» **WORK TO COMPLETE**
Would you reproduce exactly the lines below from the one holding "monospace; fill: var(--ink);" through the one holding "<li><span>country_code</span><span>VARCHAR(2)</span></li>", inclusive, and no others?

» **INFORMATION GIVEN**

◆ ◆ ◆ ◆ ◆ ◆ ◆

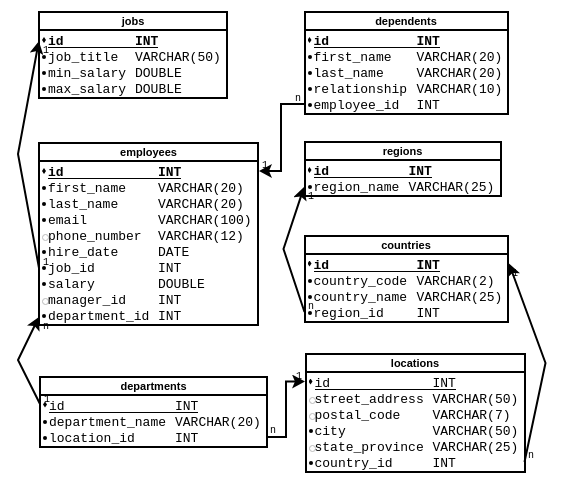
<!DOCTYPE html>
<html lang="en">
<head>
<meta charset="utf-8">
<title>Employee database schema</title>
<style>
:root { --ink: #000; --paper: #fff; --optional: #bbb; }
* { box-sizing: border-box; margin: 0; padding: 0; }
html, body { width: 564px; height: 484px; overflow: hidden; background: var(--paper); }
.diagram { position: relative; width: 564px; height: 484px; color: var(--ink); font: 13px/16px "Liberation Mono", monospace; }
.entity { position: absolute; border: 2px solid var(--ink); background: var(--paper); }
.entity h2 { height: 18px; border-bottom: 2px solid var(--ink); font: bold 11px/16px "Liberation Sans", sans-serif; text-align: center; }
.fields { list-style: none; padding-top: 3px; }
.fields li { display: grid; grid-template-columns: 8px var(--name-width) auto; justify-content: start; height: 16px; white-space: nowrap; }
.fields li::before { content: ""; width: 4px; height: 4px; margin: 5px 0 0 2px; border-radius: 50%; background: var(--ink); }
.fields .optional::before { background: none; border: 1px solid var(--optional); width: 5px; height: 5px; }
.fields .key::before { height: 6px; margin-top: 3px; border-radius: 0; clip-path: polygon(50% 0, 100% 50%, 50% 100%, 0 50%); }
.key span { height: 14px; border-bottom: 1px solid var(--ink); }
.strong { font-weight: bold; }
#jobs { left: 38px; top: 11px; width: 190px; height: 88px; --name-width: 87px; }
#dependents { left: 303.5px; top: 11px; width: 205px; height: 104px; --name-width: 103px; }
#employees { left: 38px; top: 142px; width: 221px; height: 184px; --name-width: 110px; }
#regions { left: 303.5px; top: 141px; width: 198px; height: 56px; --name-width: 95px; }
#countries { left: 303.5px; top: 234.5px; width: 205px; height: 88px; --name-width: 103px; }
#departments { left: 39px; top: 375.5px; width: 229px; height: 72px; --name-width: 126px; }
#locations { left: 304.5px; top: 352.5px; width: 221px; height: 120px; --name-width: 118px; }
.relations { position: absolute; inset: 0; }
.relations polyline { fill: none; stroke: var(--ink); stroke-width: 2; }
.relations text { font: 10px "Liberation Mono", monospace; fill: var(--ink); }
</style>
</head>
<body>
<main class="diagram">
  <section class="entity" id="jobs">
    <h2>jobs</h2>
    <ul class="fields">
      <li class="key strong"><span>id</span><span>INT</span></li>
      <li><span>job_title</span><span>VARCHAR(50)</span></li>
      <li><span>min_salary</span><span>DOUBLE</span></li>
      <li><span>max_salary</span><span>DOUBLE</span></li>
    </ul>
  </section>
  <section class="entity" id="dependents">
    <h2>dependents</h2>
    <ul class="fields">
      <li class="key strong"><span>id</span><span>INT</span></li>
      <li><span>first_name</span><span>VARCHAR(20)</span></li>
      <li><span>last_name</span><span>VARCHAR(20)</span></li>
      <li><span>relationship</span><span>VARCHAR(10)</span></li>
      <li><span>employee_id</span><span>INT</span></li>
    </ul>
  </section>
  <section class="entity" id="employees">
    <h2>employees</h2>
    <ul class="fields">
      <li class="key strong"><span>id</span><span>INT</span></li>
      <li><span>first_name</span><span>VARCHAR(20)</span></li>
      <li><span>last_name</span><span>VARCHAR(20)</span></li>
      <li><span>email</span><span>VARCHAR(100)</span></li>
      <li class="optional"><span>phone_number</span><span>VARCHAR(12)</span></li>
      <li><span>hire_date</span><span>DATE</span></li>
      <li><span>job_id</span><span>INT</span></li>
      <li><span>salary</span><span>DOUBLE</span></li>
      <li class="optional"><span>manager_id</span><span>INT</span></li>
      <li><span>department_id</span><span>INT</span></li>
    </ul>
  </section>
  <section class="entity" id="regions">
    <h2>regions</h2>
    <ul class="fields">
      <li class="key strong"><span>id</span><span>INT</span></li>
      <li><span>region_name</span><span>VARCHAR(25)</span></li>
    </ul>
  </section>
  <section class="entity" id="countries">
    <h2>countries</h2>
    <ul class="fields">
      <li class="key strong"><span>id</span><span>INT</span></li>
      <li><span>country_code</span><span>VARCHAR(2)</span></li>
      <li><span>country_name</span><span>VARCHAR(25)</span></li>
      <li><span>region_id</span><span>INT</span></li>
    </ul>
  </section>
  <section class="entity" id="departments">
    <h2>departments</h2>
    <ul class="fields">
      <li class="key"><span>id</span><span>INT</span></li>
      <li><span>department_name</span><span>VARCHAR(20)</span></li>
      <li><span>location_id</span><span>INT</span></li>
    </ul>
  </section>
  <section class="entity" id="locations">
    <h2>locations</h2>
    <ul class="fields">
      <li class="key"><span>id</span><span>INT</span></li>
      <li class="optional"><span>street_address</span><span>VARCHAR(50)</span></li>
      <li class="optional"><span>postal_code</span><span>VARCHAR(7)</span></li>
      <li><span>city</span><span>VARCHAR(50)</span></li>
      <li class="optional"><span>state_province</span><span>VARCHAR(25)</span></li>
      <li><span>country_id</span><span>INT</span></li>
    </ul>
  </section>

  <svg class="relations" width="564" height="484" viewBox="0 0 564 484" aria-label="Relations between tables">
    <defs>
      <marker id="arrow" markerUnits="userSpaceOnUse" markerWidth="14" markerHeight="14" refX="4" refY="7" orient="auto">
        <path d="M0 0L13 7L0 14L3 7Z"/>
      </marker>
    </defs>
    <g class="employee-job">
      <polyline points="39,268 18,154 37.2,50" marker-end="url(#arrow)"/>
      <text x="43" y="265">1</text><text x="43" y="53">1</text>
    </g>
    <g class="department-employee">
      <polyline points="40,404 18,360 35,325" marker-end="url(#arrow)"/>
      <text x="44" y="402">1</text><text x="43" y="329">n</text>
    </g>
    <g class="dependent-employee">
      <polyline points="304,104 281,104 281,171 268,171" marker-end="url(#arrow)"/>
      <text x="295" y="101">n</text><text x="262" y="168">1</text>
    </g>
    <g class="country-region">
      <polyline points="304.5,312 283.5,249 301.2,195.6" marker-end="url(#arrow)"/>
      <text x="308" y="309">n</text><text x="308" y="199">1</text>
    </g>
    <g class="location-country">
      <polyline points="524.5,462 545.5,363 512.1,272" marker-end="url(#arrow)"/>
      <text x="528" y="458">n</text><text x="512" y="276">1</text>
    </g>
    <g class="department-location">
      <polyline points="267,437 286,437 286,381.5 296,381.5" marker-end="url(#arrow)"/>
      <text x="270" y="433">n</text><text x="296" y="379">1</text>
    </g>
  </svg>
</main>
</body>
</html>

◆ ◆ ◆ ◆ ◆ ◆ ◆

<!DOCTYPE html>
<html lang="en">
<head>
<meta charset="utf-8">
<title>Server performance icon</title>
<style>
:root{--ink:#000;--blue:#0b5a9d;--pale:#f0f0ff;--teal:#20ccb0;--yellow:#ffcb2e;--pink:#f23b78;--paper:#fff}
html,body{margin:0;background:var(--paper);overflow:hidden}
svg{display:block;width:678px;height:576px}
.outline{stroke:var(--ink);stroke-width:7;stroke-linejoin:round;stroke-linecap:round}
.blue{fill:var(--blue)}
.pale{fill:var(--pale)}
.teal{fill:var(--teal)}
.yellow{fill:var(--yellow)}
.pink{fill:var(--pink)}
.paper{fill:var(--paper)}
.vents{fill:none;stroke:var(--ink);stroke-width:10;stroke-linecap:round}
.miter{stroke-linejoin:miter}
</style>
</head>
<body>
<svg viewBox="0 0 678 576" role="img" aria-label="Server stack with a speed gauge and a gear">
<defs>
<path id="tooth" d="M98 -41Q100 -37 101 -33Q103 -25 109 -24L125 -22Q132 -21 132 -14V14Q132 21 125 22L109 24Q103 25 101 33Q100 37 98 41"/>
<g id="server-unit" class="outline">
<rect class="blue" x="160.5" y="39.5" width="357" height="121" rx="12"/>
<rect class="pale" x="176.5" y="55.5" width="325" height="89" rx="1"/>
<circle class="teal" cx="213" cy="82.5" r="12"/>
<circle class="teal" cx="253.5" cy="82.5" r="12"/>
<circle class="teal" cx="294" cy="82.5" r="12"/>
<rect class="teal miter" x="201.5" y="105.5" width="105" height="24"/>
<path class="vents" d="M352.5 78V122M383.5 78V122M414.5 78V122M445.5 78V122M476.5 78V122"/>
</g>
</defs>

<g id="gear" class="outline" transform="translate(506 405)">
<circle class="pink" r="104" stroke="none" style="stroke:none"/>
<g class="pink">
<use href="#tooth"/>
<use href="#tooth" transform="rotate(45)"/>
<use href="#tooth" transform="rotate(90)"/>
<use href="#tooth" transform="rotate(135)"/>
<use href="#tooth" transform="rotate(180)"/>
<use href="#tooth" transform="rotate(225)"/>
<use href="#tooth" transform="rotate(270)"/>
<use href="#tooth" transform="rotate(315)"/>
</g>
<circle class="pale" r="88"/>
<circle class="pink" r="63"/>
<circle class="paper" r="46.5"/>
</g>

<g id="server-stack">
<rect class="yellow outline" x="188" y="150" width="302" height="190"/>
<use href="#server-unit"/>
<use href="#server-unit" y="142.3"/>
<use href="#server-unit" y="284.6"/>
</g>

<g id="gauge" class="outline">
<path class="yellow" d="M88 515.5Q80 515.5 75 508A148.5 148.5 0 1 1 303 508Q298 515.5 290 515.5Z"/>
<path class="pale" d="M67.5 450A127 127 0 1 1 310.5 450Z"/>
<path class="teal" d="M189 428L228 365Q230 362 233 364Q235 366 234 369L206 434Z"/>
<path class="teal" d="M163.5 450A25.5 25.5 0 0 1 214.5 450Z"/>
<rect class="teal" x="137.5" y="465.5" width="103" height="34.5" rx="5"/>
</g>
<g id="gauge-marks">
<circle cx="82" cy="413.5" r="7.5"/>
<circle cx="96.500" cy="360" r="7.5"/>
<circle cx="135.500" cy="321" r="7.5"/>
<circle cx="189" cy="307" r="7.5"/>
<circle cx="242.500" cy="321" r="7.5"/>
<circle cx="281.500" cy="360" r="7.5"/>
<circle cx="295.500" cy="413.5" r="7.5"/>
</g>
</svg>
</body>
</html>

◆ ◆ ◆ ◆ ◆ ◆ ◆

» **EXERCISE ANSWER**
.relations text { font: 10px "Liberation Mono", monospace; fill: var(--ink); }
</style>
</head>
<body>
<main class="diagram">
  <section class="entity" id="jobs">
    <h2>jobs</h2>
    <ul class="fields">
      <li class="key strong"><span>id</span><span>INT</span></li>
      <li><span>job_title</span><span>VARCHAR(50)</span></li>
      <li><span>min_salary</span><span>DOUBLE</span></li>
      <li><span>max_salary</span><span>DOUBLE</span></li>
    </ul>
  </section>
  <section class="entity" id="dependents">
    <h2>dependents</h2>
    <ul class="fields">
      <li class="key strong"><span>id</span><span>INT</span></li>
      <li><span>first_name</span><span>VARCHAR(20)</span></li>
      <li><span>last_name</span><span>VARCHAR(20)</span></li>
      <li><span>relationship</span><span>VARCHAR(10)</span></li>
      <li><span>employee_id</span><span>INT</span></li>
    </ul>
  </section>
  <section class="entity" id="employees">
    <h2>employees</h2>
    <ul class="fields">
      <li class="key strong"><span>id</span><span>INT</span></li>
      <li><span>first_name</span><span>VARCHAR(20)</span></li>
      <li><span>last_name</span><span>VARCHAR(20)</span></li>
      <li><span>email</span><span>VARCHAR(100)</span></li>
      <li class="optional"><span>phone_number</span><span>VARCHAR(12)</span></li>
      <li><span>hire_date</span><span>DATE</span></li>
      <li><span>job_id</span><span>INT</span></li>
      <li><span>salary</span><span>DOUBLE</span></li>
      <li class="optional"><span>manager_id</span><span>INT</span></li>
      <li><span>department_id</span><span>INT</span></li>
    </ul>
  </section>
  <section class="entity" id="regions">
    <h2>regions</h2>
    <ul class="fields">
      <li class="key strong"><span>id</span><span>INT</span></li>
      <li><span>region_name</span><span>VARCHAR(25)</span></li>
    </ul>
  </section>
  <section class="entity" id="countries">
    <h2>countries</h2>
    <ul class="fields">
      <li class="key strong"><span>id</span><span>INT</span></li>
      <li><span>country_code</span><span>VARCHAR(2)</span></li>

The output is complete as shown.